Action item
Would you please reproduce all the entries word for word, minus the pictures?
====== The records ======
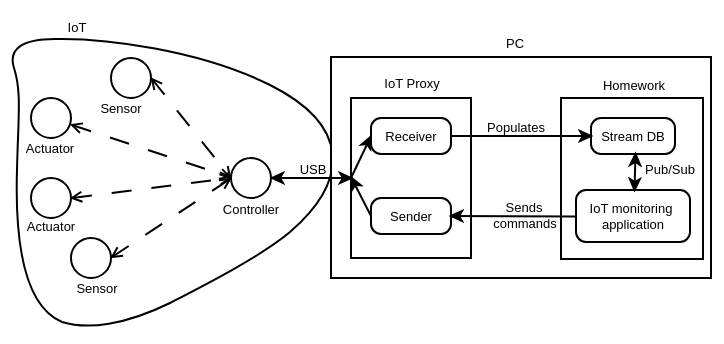
<!DOCTYPE html>
<html lang="en">
<head>
<meta charset="utf-8">
<title>IoT system architecture</title>
<style>
:root { --ink: #000; --paper: #fff; }
* { box-sizing: border-box; }
html, body { margin: 0; overflow: hidden; background: var(--paper); }
.diagram {
  position: relative; width: 724px; height: 344px; overflow: hidden;
  background: var(--paper); color: var(--ink);
  font: 13px/16px "Liberation Sans", Arial, sans-serif; text-align: center;
}
.box, .node, .device, .label, .layer { position: absolute; }
.layer { left: 0; top: 0; fill: none; stroke: var(--ink); stroke-width: 2; }
.dashed { stroke-dasharray: 20 20; }
.box, .node, .device { border: 2px solid var(--ink); background: var(--paper); }
.pc { left: 330px; top: 56px; width: 382px; height: 223px; }
.proxy { left: 350px; top: 97px; width: 122px; height: 162px; }
.homework { left: 560px; top: 97px; width: 144px; height: 163px; }
.node { display: flex; align-items: center; justify-content: center; border-radius: 11px; padding-top: 2px; }
.receiver { left: 370px; top: 117px; width: 82px; height: 38px; }
.sender { left: 370px; top: 197px; width: 82px; height: 38px; }
.stream { left: 590px; top: 117px; width: 86px; height: 38px; }
.monitor { left: 575px; top: 189px; width: 116px; height: 54px; padding: 2px 4px 0 0; }
.monitor span { position: relative; left: 0; }
.monitor .second { left: 2px; }
.device { width: 42px; height: 42px; border-radius: 50%; }
.label { transform: translate(-50%, -8px); white-space: nowrap; }
</style>
</head>
<body>
<main class="diagram">
  <svg class="layer" width="724" height="344" aria-hidden="true">
    <path d="M14 68C8 49 22 39 55 39C105 38 200 50 270 85C350 125 350 180 290 232C260 257 205 285 170 303C125 325 88 330 62 322C22 305 15 235 17 170C18 120 22 92 14 68Z"/>
  </svg>

  <section class="box pc" aria-label="PC"></section>
  <section class="box proxy" aria-label="IoT Proxy"></section>
  <section class="box homework" aria-label="Homework"></section>

  <div class="device" style="left:110px;top:57px"></div>
  <div class="device" style="left:30px;top:97px"></div>
  <div class="device" style="left:30px;top:177px"></div>
  <div class="device" style="left:70px;top:237px"></div>
  <div class="device" style="left:230px;top:157px"></div>

  <div class="node receiver">Receiver</div>
  <div class="node sender">Sender</div>
  <div class="node stream">Stream DB</div>
  <div class="node monitor"><div><span>IoT monitoring</span><br><span class="second">application</span></div></div>

  <svg class="layer" width="724" height="344" aria-hidden="true">
    <defs>
      <marker id="open-arrow" markerUnits="userSpaceOnUse" markerWidth="16" markerHeight="14" refX="12" refY="7" orient="auto-start-reverse">
        <path d="M2 2L12 7L2 12"/>
      </marker>
      <marker id="solid-arrow" markerUnits="userSpaceOnUse" markerWidth="16" markerHeight="16" refX="14" refY="8" orient="auto-start-reverse">
        <path d="M13 8L2 13L5 8L2 3Z" fill="#000"/>
      </marker>
    </defs>
    <g class="dashed" marker-start="url(#open-arrow)" marker-end="url(#open-arrow)">
      <path d="M152 79L230 177" marker-start="url(#open-arrow)" marker-end="url(#open-arrow)"/>
      <path d="M72 125L230 177" marker-start="url(#open-arrow)" marker-end="url(#open-arrow)"/>
      <path d="M72 198L230 178" marker-start="url(#open-arrow)" marker-end="url(#open-arrow)"/>
      <path d="M112 257L230 179" marker-start="url(#open-arrow)" marker-end="url(#open-arrow)"/>
    </g>
    <path d="M271 178H352" marker-start="url(#solid-arrow)" marker-end="url(#solid-arrow)"/>
    <path d="M351 178L371 136" marker-end="url(#solid-arrow)"/>
    <path d="M371 216L351 177" marker-end="url(#solid-arrow)"/>
    <path d="M451 136H592" marker-end="url(#solid-arrow)"/>
    <path d="M576 216.5L450 216" marker-end="url(#solid-arrow)"/>
    <path d="M635.5 153L634.5 191" marker-start="url(#solid-arrow)" marker-end="url(#solid-arrow)"/>
  </svg>

  <div class="label" style="left:77px;top:28px">IoT</div>
  <div class="label" style="left:515px;top:44px">PC</div>
  <div class="label" style="left:412px;top:84px">IoT Proxy</div>
  <div class="label" style="left:634px;top:86px">Homework</div>
  <div class="label" style="left:121px;top:109px">Sensor</div>
  <div class="label" style="left:50px;top:149px">Actuator</div>
  <div class="label" style="left:51px;top:227px">Actuator</div>
  <div class="label" style="left:97px;top:289px">Sensor</div>
  <div class="label" style="left:251px;top:210px">Controller</div>
  <div class="label" style="left:313px;top:170px">USB</div>
  <div class="label" style="left:516px;top:128px">Populates</div>
  <div class="label" style="left:524px;top:208px">Sends</div>
  <div class="label" style="left:525px;top:224px">commands</div>
  <div class="label" style="left:670px;top:170px">Pub/Sub</div>
</main>
</body>
</html>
======
Answer for this exercise
<!DOCTYPE html>
<html lang="en">
<head>
<meta charset="utf-8">
<title>IoT system architecture</title>
<style>
:root { --ink: #000; --paper: #fff; }
* { box-sizing: border-box; }
html, body { margin: 0; overflow: hidden; background: var(--paper); }
.diagram {
  position: relative; width: 724px; height: 344px; overflow: hidden;
  background: var(--paper); color: var(--ink);
  font: 13px/16px "Liberation Sans", Arial, sans-serif; text-align: center;
}
.box, .node, .device, .label, .layer { position: absolute; }
.layer { left: 0; top: 0; fill: none; stroke: var(--ink); stroke-width: 2; }
.dashed { stroke-dasharray: 20 20; }
.box, .node, .device { border: 2px solid var(--ink); background: var(--paper); }
.pc { left: 330px; top: 56px; width: 382px; height: 223px; }
.proxy { left: 350px; top: 97px; width: 122px; height: 162px; }
.homework { left: 560px; top: 97px; width: 144px; height: 163px; }
.node { display: flex; align-items: center; justify-content: center; border-radius: 11px; padding-top: 2px; }
.receiver { left: 370px; top: 117px; width: 82px; height: 38px; }
.sender { left: 370px; top: 197px; width: 82px; height: 38px; }
.stream { left: 590px; top: 117px; width: 86px; height: 38px; }
.monitor { left: 575px; top: 189px; width: 116px; height: 54px; padding: 2px 4px 0 0; }
.monitor span { position: relative; left: 0; }
.monitor .second { left: 2px; }
.device { width: 42px; height: 42px; border-radius: 50%; }
.label { transform: translate(-50%, -8px); white-space: nowrap; }
</style>
</head>
<body>
<main class="diagram">
  <svg class="layer" width="724" height="344" aria-hidden="true">
    <path d="M14 68C8 49 22 39 55 39C105 38 200 50 270 85C350 125 350 180 290 232C260 257 205 285 170 303C125 325 88 330 62 322C22 305 15 235 17 170C18 120 22 92 14 68Z"/>
  </svg>

  <section class="box pc" aria-label="PC"></section>
  <section class="box proxy" aria-label="IoT Proxy"></section>
  <section class="box homework" aria-label="Homework"></section>

  <div class="device" style="left:110px;top:57px"></div>
  <div class="device" style="left:30px;top:97px"></div>
  <div class="device" style="left:30px;top:177px"></div>
  <div class="device" style="left:70px;top:237px"></div>
  <div class="device" style="left:230px;top:157px"></div>

  <div class="node receiver">Receiver</div>
  <div class="node sender">Sender</div>
  <div class="node stream">Stream DB</div>
  <div class="node monitor"><div><span>IoT monitoring</span><br><span class="second">application</span></div></div>

  <svg class="layer" width="724" height="344" aria-hidden="true">
    <defs>
      <marker id="open-arrow" markerUnits="userSpaceOnUse" markerWidth="16" markerHeight="14" refX="12" refY="7" orient="auto-start-reverse">
        <path d="M2 2L12 7L2 12"/>
      </marker>
      <marker id="solid-arrow" markerUnits="userSpaceOnUse" markerWidth="16" markerHeight="16" refX="14" refY="8" orient="auto-start-reverse">
        <path d="M13 8L2 13L5 8L2 3Z" fill="#000"/>
      </marker>
    </defs>
    <g class="dashed" marker-start="url(#open-arrow)" marker-end="url(#open-arrow)">
      <path d="M152 79L230 177" marker-start="url(#open-arrow)" marker-end="url(#open-arrow)"/>
      <path d="M72 125L230 177" marker-start="url(#open-arrow)" marker-end="url(#open-arrow)"/>
      <path d="M72 198L230 178" marker-start="url(#open-arrow)" marker-end="url(#open-arrow)"/>
      <path d="M112 257L230 179" marker-start="url(#open-arrow)" marker-end="url(#open-arrow)"/>
    </g>
    <path d="M271 178H352" marker-start="url(#solid-arrow)" marker-end="url(#solid-arrow)"/>
    <path d="M351 178L371 136" marker-end="url(#solid-arrow)"/>
    <path d="M371 216L351 177" marker-end="url(#solid-arrow)"/>
    <path d="M451 136H592" marker-end="url(#solid-arrow)"/>
    <path d="M576 216.5L450 216" marker-end="url(#solid-arrow)"/>
    <path d="M635.5 153L634.5 191" marker-start="url(#solid-arrow)" marker-end="url(#solid-arrow)"/>
  </svg>

  <div class="label" style="left:77px;top:28px">IoT</div>
  <div class="label" style="left:515px;top:44px">PC</div>
  <div class="label" style="left:412px;top:84px">IoT Proxy</div>
  <div class="label" style="left:634px;top:86px">Homework</div>
  <div class="label" style="left:121px;top:109px">Sensor</div>
  <div class="label" style="left:50px;top:149px">Actuator</div>
  <div class="label" style="left:51px;top:227px">Actuator</div>
  <div class="label" style="left:97px;top:289px">Sensor</div>
  <div class="label" style="left:251px;top:210px">Controller</div>
  <div class="label" style="left:313px;top:170px">USB</div>
  <div class="label" style="left:516px;top:128px">Populates</div>
  <div class="label" style="left:524px;top:208px">Sends</div>
  <div class="label" style="left:525px;top:224px">commands</div>
  <div class="label" style="left:670px;top:170px">Pub/Sub</div>
</main>
</body>
</html>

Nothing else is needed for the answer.